*** Provided entries ***

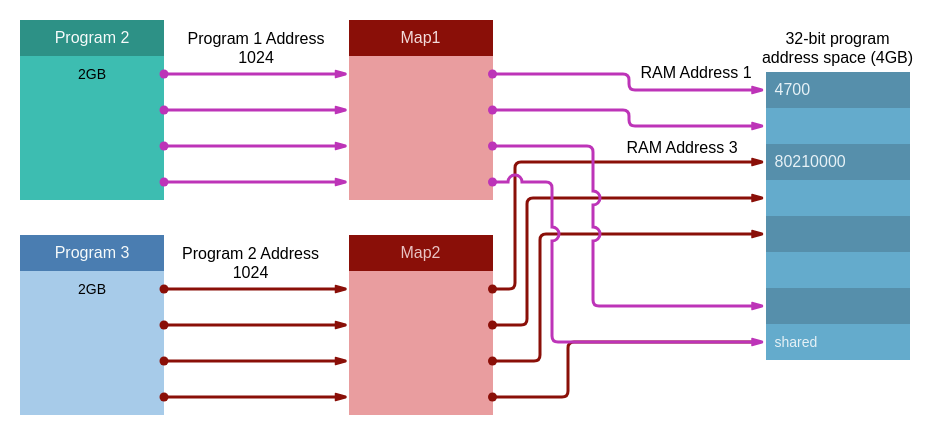
<!DOCTYPE html>
<html lang="en">
<head>
<meta charset="utf-8">
<title>Program address mapping</title>
<style>
:root {
  --teal: #3dbdb1;
  --teal-dark: #2d9186;
  --blue: #a7cbe9;
  --blue-dark: #4a7db1;
  --map: #e99d9f;
  --map-dark: #8a0f08;
  --ram: #64abcc;
  --ram-dark: #568fab;
  --violet: #bd34b8;
  --maroon: #8a0f08;
  --ink: #000;
  --paper: #fff;
}
* { box-sizing: border-box; margin: 0; }
body { width: 938px; height: 435px; overflow: hidden; background: var(--paper); }
.diagram {
  position: relative;
  width: 938px;
  height: 435px;
  overflow: hidden;
  font: 16px/19px "Liberation Sans", Arial, sans-serif;
  color: var(--ink);
}
.block { position: absolute; width: 144px; height: 180px; text-align: center; }
.block h2 { height: 36px; font: inherit; line-height: 35px; color: #f6fafa; }
.block p { font-size: 14px; line-height: 36px; }
.program-2 { left: 20px; top: 20px; background: var(--teal); }
.program-2 h2 { background: var(--teal-dark); }
.program-3 { left: 20px; top: 235px; background: var(--blue); }
.program-3 h2 { background: var(--blue-dark); }
.map { left: 348.5px; background: var(--map); }
.map h2 { background: var(--map-dark); color: #f3dcdc; }
.map-1 { top: 20px; }
.map-2 { top: 235px; }
.map-2 h2 { color: #e9c3c3; }
.label { position: absolute; text-align: center; white-space: nowrap; transform: translateX(-50%); }
.label-program-1 { left: 256px; top: 29px; }
.label-program-2 { left: 250.5px; top: 244px; }
.label-ram-1 { left: 696px; top: 63px; }
.label-ram-3 { left: 682px; top: 138px; }
.label-space { left: 837.5px; top: 29px; }
.memory {
  position: absolute;
  left: 765.5px;
  top: 72px;
  width: 144px;
  display: grid;
  grid-template-rows: repeat(8, 36px);
  padding: 0;
  list-style: none;
  line-height: 35px;
  color: #e6f1f6;
}
.memory li { padding-left: 9px; background: var(--ram); }
.memory li:nth-child(odd) { background: var(--ram-dark); }
.memory .shared { font-size: 14px; line-height: 36px; }
.wires { position: absolute; left: 0; top: 0; }
.wire { fill: none; stroke-width: 3; }
.violet .wire { stroke: var(--violet); }
.maroon .wire { stroke: var(--maroon); }
.violet { fill: var(--violet); }
.maroon { fill: var(--maroon); }
</style>
</head>
<body>
<main class="diagram">
  <section class="block program-2"><h2>Program 2</h2><p>2GB</p></section>
  <section class="block program-3"><h2>Program 3</h2><p>2GB</p></section>
  <section class="block map map-1"><h2>Map1</h2></section>
  <section class="block map map-2"><h2>Map2</h2></section>

  <ol class="memory">
    <li>4700</li>
    <li></li>
    <li>80210000</li>
    <li></li>
    <li></li>
    <li></li>
    <li></li>
    <li class="shared">shared</li>
  </ol>

  <svg class="wires" width="938" height="435" viewBox="0 0 938 435" aria-hidden="true">
    <defs>
      <path id="head" d="M-10-3.5 0-.8Q1 0 0 .8L-10 3.5Z" stroke="currentColor" stroke-width="1.5" stroke-linejoin="round"/>
      <circle id="dot" r="4.5"/>
      <g id="link">
        <use href="#dot" x="164"/>
        <path class="wire" d="M164 0H340" stroke="currentColor"/>
        <use href="#head" x="345.5"/>
      </g>
    </defs>

    <g class="maroon" color="#8a0f08">
      <use href="#link" y="289"/>
      <use href="#link" y="325"/>
      <use href="#link" y="361"/>
      <use href="#link" y="397"/>
      <path class="wire" d="M492 289H509Q515 289 515 283V168Q515 162 521 162H756"/>
      <path class="wire" d="M492 325H521Q527 325 527 319V204Q527 198 533 198H756"/>
      <path class="wire" d="M492 361H534Q540 361 540 355V240Q540 234 546 234H756"/>
      <path class="wire" d="M492 397H562Q568 397 568 391V348Q568 342 574 342H756"/>
      <use href="#dot" x="492.5" y="289"/>
      <use href="#dot" x="492.5" y="325"/>
      <use href="#dot" x="492.5" y="361"/>
      <use href="#dot" x="492.5" y="397"/>
      <use href="#head" x="762" y="162"/>
      <use href="#head" x="762" y="198"/>
      <use href="#head" x="762" y="234"/>
    </g>

    <g class="violet" color="#bd34b8">
      <use href="#link" y="74"/>
      <use href="#link" y="110"/>
      <use href="#link" y="146"/>
      <use href="#link" y="182"/>
      <path class="wire" d="M492 74H623Q629 74 629 80V84Q629 90 635 90H756"/>
      <path class="wire" d="M492 110H623Q629 110 629 116V120Q629 126 635 126H756"/>
      <path class="wire" d="M492 146H587Q593 146 593 152V191A7 7 0 0 1 593 205V227A7 7 0 0 1 593 241V300Q593 306 599 306H756"/>
      <path class="wire" d="M492 182H508A7 7 0 0 1 522 182H546Q552 182 552 188V227A7 7 0 0 1 552 241V336Q552 342 558 342H756"/>
      <use href="#dot" x="492.5" y="74"/>
      <use href="#dot" x="492.5" y="110"/>
      <use href="#dot" x="492.5" y="146"/>
      <use href="#dot" x="492.5" y="182"/>
      <use href="#head" x="762" y="90"/>
      <use href="#head" x="762" y="126"/>
      <use href="#head" x="762" y="306"/>
      <use href="#head" x="762" y="342"/>
    </g>
  </svg>

  <p class="label label-program-1">Program 1 Address<br>1024</p>
  <p class="label label-program-2">Program 2 Address<br>1024</p>
  <p class="label label-ram-1">RAM Address 1</p>
  <p class="label label-ram-3">RAM Address 3</p>
  <p class="label label-space">32-bit program<br>address space (4GB)</p>
</main>
</body>
</html>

*** End of Provided entries ***

## Assignment
Above are the records; from them, give again exactly the lines from the one containing "--ram-dark: #568fab;" through the one containing "36px; font: inherit;", both included.

## Result below
  --ram-dark: #568fab;
  --violet: #bd34b8;
  --maroon: #8a0f08;
  --ink: #000;
  --paper: #fff;
}
* { box-sizing: border-box; margin: 0; }
body { width: 938px; height: 435px; overflow: hidden; background: var(--paper); }
.diagram {
  position: relative;
  width: 938px;
  height: 435px;
  overflow: hidden;
  font: 16px/19px "Liberation Sans", Arial, sans-serif;
  color: var(--ink);
}
.block { position: absolute; width: 144px; height: 180px; text-align: center; }
.block h2 { height: 36px; font: inherit; line-height: 35px; color: #f6fafa; }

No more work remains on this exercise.